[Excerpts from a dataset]
== Segment start ==

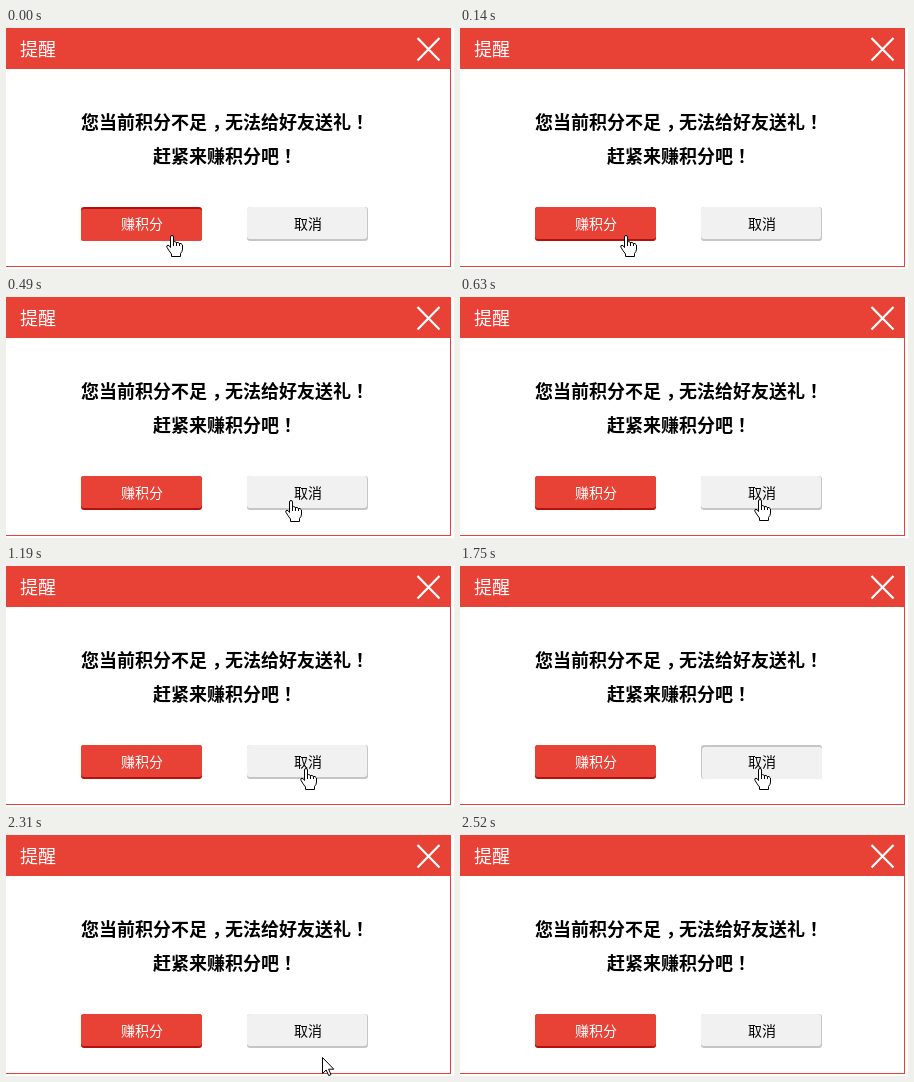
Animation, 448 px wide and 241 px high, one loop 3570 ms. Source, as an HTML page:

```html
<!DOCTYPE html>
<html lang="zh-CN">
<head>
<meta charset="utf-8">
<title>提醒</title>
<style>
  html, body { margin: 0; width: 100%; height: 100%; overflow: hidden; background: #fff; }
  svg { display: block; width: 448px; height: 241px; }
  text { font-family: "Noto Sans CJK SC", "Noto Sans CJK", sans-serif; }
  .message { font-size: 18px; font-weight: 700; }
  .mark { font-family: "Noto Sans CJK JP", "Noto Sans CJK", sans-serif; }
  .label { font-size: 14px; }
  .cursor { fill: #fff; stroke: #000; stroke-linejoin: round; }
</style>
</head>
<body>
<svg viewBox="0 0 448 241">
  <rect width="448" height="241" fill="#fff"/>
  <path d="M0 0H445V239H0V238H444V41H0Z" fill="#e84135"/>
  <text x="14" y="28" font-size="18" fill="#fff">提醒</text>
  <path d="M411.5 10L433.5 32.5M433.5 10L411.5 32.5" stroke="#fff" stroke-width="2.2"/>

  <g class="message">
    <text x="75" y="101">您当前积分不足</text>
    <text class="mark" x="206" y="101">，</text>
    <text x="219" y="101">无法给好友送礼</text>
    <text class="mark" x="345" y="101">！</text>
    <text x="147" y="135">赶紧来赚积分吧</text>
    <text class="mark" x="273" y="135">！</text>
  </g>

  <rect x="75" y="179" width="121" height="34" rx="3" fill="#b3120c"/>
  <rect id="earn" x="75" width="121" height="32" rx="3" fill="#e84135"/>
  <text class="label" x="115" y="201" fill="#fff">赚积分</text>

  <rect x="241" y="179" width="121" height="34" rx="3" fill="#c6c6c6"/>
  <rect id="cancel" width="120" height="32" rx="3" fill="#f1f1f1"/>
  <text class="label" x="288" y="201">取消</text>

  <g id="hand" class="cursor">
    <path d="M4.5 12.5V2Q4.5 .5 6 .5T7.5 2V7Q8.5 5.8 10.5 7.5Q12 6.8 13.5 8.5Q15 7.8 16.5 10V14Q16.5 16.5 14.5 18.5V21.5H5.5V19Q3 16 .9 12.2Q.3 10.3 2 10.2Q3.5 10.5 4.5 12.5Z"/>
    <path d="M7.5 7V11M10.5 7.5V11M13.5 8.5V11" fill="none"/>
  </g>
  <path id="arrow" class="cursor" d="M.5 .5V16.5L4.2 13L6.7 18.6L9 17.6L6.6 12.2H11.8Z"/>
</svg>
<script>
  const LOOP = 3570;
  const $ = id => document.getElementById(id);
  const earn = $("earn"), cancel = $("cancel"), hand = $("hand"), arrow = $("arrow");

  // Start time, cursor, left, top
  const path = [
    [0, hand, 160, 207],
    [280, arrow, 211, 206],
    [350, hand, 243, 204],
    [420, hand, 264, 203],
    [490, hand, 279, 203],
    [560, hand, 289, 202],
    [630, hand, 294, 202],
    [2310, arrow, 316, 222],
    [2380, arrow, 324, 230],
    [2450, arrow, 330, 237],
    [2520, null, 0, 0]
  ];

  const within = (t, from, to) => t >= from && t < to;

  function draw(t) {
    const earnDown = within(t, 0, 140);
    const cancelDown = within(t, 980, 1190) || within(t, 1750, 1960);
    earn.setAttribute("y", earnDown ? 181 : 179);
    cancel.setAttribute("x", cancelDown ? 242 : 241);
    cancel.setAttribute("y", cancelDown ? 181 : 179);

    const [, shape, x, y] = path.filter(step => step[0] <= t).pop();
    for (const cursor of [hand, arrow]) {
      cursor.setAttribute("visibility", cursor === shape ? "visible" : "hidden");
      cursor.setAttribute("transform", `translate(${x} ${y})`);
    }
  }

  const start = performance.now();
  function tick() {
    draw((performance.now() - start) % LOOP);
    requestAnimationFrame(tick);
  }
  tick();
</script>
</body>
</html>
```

== Segment end ==

■ Instructions to follow: All of the lines above must be printed again exactly, and no picture may appear in the copy.

■ Response:
Animation, 448 px wide and 241 px high, one loop 3570 ms. Source, as an HTML page:

```html
<!DOCTYPE html>
<html lang="zh-CN">
<head>
<meta charset="utf-8">
<title>提醒</title>
<style>
  html, body { margin: 0; width: 100%; height: 100%; overflow: hidden; background: #fff; }
  svg { display: block; width: 448px; height: 241px; }
  text { font-family: "Noto Sans CJK SC", "Noto Sans CJK", sans-serif; }
  .message { font-size: 18px; font-weight: 700; }
  .mark { font-family: "Noto Sans CJK JP", "Noto Sans CJK", sans-serif; }
  .label { font-size: 14px; }
  .cursor { fill: #fff; stroke: #000; stroke-linejoin: round; }
</style>
</head>
<body>
<svg viewBox="0 0 448 241">
  <rect width="448" height="241" fill="#fff"/>
  <path d="M0 0H445V239H0V238H444V41H0Z" fill="#e84135"/>
  <text x="14" y="28" font-size="18" fill="#fff">提醒</text>
  <path d="M411.5 10L433.5 32.5M433.5 10L411.5 32.5" stroke="#fff" stroke-width="2.2"/>

  <g class="message">
    <text x="75" y="101">您当前积分不足</text>
    <text class="mark" x="206" y="101">，</text>
    <text x="219" y="101">无法给好友送礼</text>
    <text class="mark" x="345" y="101">！</text>
    <text x="147" y="135">赶紧来赚积分吧</text>
    <text class="mark" x="273" y="135">！</text>
  </g>

  <rect x="75" y="179" width="121" height="34" rx="3" fill="#b3120c"/>
  <rect id="earn" x="75" width="121" height="32" rx="3" fill="#e84135"/>
  <text class="label" x="115" y="201" fill="#fff">赚积分</text>

  <rect x="241" y="179" width="121" height="34" rx="3" fill="#c6c6c6"/>
  <rect id="cancel" width="120" height="32" rx="3" fill="#f1f1f1"/>
  <text class="label" x="288" y="201">取消</text>

  <g id="hand" class="cursor">
    <path d="M4.5 12.5V2Q4.5 .5 6 .5T7.5 2V7Q8.5 5.8 10.5 7.5Q12 6.8 13.5 8.5Q15 7.8 16.5 10V14Q16.5 16.5 14.5 18.5V21.5H5.5V19Q3 16 .9 12.2Q.3 10.3 2 10.2Q3.5 10.5 4.5 12.5Z"/>
    <path d="M7.5 7V11M10.5 7.5V11M13.5 8.5V11" fill="none"/>
  </g>
  <path id="arrow" class="cursor" d="M.5 .5V16.5L4.2 13L6.7 18.6L9 17.6L6.6 12.2H11.8Z"/>
</svg>
<script>
  const LOOP = 3570;
  const $ = id => document.getElementById(id);
  const earn = $("earn"), cancel = $("cancel"), hand = $("hand"), arrow = $("arrow");

  // Start time, cursor, left, top
  const path = [
    [0, hand, 160, 207],
    [280, arrow, 211, 206],
    [350, hand, 243, 204],
    [420, hand, 264, 203],
    [490, hand, 279, 203],
    [560, hand, 289, 202],
    [630, hand, 294, 202],
    [2310, arrow, 316, 222],
    [2380, arrow, 324, 230],
    [2450, arrow, 330, 237],
    [2520, null, 0, 0]
  ];

  const within = (t, from, to) => t >= from && t < to;

  function draw(t) {
    const earnDown = within(t, 0, 140);
    const cancelDown = within(t, 980, 1190) || within(t, 1750, 1960);
    earn.setAttribute("y", earnDown ? 181 : 179);
    cancel.setAttribute("x", cancelDown ? 242 : 241);
    cancel.setAttribute("y", cancelDown ? 181 : 179);

    const [, shape, x, y] = path.filter(step => step[0] <= t).pop();
    for (const cursor of [hand, arrow]) {
      cursor.setAttribute("visibility", cursor === shape ? "visible" : "hidden");
      cursor.setAttribute("transform", `translate(${x} ${y})`);
    }
  }

  const start = performance.now();
  function tick() {
    draw((performance.now() - start) % LOOP);
    requestAnimationFrame(tick);
  }
  tick();
</script>
</body>
</html>
```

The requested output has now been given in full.